Plain-text document sources:
####################

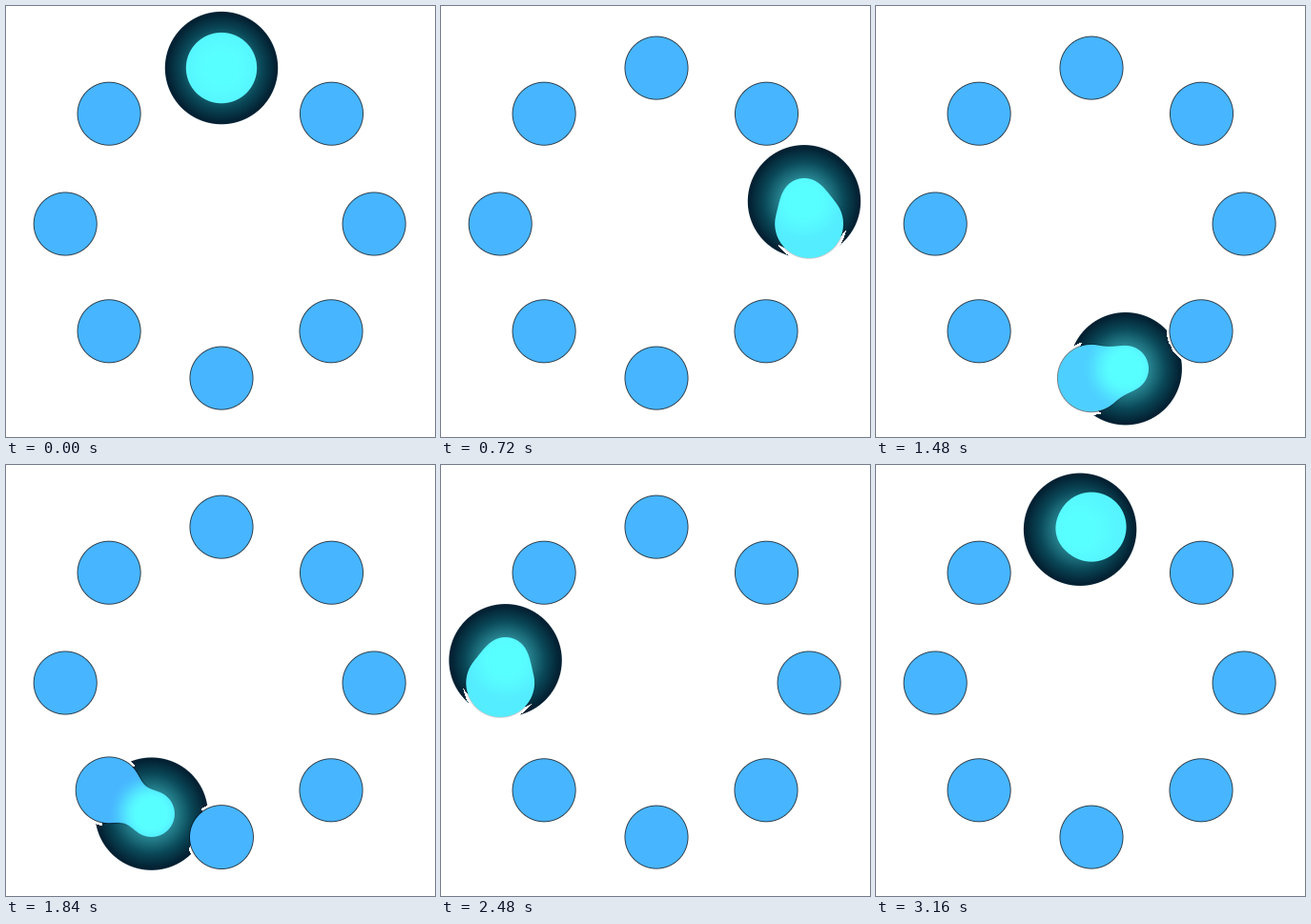
Recreate the animation shown at these times as an HTML page with a canvas. Size 450 by 453 pixels, loop 3.2 s.

```html
<!DOCTYPE html>
<html lang="en">
<head>
<meta charset="utf-8">
<title>Orbiting glow</title>
<style>
  html, body { margin: 0; width: 100%; height: 100%; overflow: hidden; background: #fff; }
  canvas { display: block; }
</style>
</head>
<body>
<canvas id="stage" width="450" height="453"></canvas>
<script>
const W = 450, H = 453, LOOP = 3200, STEP = 40;
const DOT_R = 32.6, BALL_R = 24.3, GLOW_R = 59.2, MID_R = 42;
const DOTS = [[225.5, 64.6], [341, 112.7], [385.6, 228.5], [340.5, 341.3],
              [225.5, 390.6], [107.6, 341.3], [61.7, 228.5], [107.6, 112.7]];
const BLUE = [71, 181, 255], CYAN = [88, 255, 255];
const LINE = [0, 16, 28], DARK = [3, 33, 50], DEEP = [10, 72, 88], TEAL = [40, 134, 146];

const ctx = document.getElementById('stage').getContext('2d');
const image = ctx.createImageData(W, H);
const clamp = v => Math.max(0, Math.min(1, v));
const smooth = (a, b, v) => {
  const u = clamp((v - a) / (b - a));
  return u * u * (3 - 2 * u);
};
const mix = (a, b, u) => a + (b - a) * u;

// Nearest dot and its distance, for every pixel
const nearest = new Uint8Array(W * H), reach = new Float32Array(W * H);
for (let i = 0; i < W * H; i++) {
  reach[i] = Infinity;
  DOTS.forEach(([x, y], n) => {
    const d = Math.hypot(i % W - x, Math.floor(i / W) - y);
    if (d < reach[i]) { reach[i] = d; nearest[i] = n; }
  });
}

// The ball runs from dot to dot, bulging slightly outwards
function ballAt(time) {
  const pos = time / LOOP * DOTS.length, n = Math.floor(pos), u = pos - n;
  const a = DOTS[n], b = DOTS[(n + 1) % DOTS.length];
  const x = mix(a[0], b[0], u), y = mix(a[1], b[1], u);
  const k = 24 * u * (1 - u) / Math.hypot(x - 223.6, y - 227.6);
  return [x + (x - 223.6) * k, y + (y - 227.6) * k];
}

function draw(time) {
  const [bx, by] = ballAt(time), px = image.data;
  const dots = DOTS.map(([x, y]) => {
    const d = Math.hypot(x - bx, y - by);
    return {
      r: DOT_R + 4.6 * clamp(1 - d / 85),
      blend: Math.max(1, Math.min(20, 0.4 * d)),
      heat: 0.85 * smooth(54, 16, d)
    };
  });

  for (let i = 0, o = 0; i < W * H; i++, o += 4) {
    const dx = i % W - bx, dy = Math.floor(i / W) - by;
    const far = Math.sqrt(dx * dx + dy * dy);
    const dot = dots[nearest[i]];
    const toDot = reach[i] - dot.r, toBall = far - BALL_R;
    const h = Math.max(dot.blend - Math.abs(toDot - toBall), 0);
    const edge = Math.min(toDot, toBall) - h * h / (4 * dot.blend);

    // The faint rim of the glow stops just short of a dot
    const rim = toDot < 3.5 && far > 53;
    const glow = rim ? 0 : clamp(GLOW_R + 0.5 - far);
    const fill = clamp(0.5 - edge);
    const line = clamp(1.4 - edge) * 0.85 * (1 - dot.heat) * smooth(20, 50, far);
    const heat = 1 - (1 - dot.heat) * (1 - smooth(46, 14, far));
    const inner = clamp((MID_R - far) / 18), outer = clamp((far - MID_R) / 15);

    for (let c = 0; c < 3; c++) {
      const shade = far < MID_R ? mix(DEEP[c], TEAL[c], inner) : mix(DEEP[c], DARK[c], outer);
      const back = mix(mix(255, shade, glow), LINE[c], line);
      px[o + c] = mix(back, mix(BLUE[c], CYAN[c], heat), fill);
    }
    px[o + 3] = 255;
  }
  ctx.putImageData(image, 0, 0);
}

const start = performance.now();
let shown = -1;
function tick() {
  const time = Math.floor((performance.now() - start) % LOOP / STEP) * STEP;
  if (time !== shown) draw(shown = time);
  requestAnimationFrame(tick);
}
tick();
</script>
</body>
</html>
```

####################

▸ **Task instructions**:
If a line of the data holds the string "shown", list it.

▸ **Expected answer**:
Recreate the animation shown at these times as an HTML page with a canvas. Size 450 by 453 pixels, loop 3.2 s.
let shown = -1;
  if (time !== shown) draw(shown = time);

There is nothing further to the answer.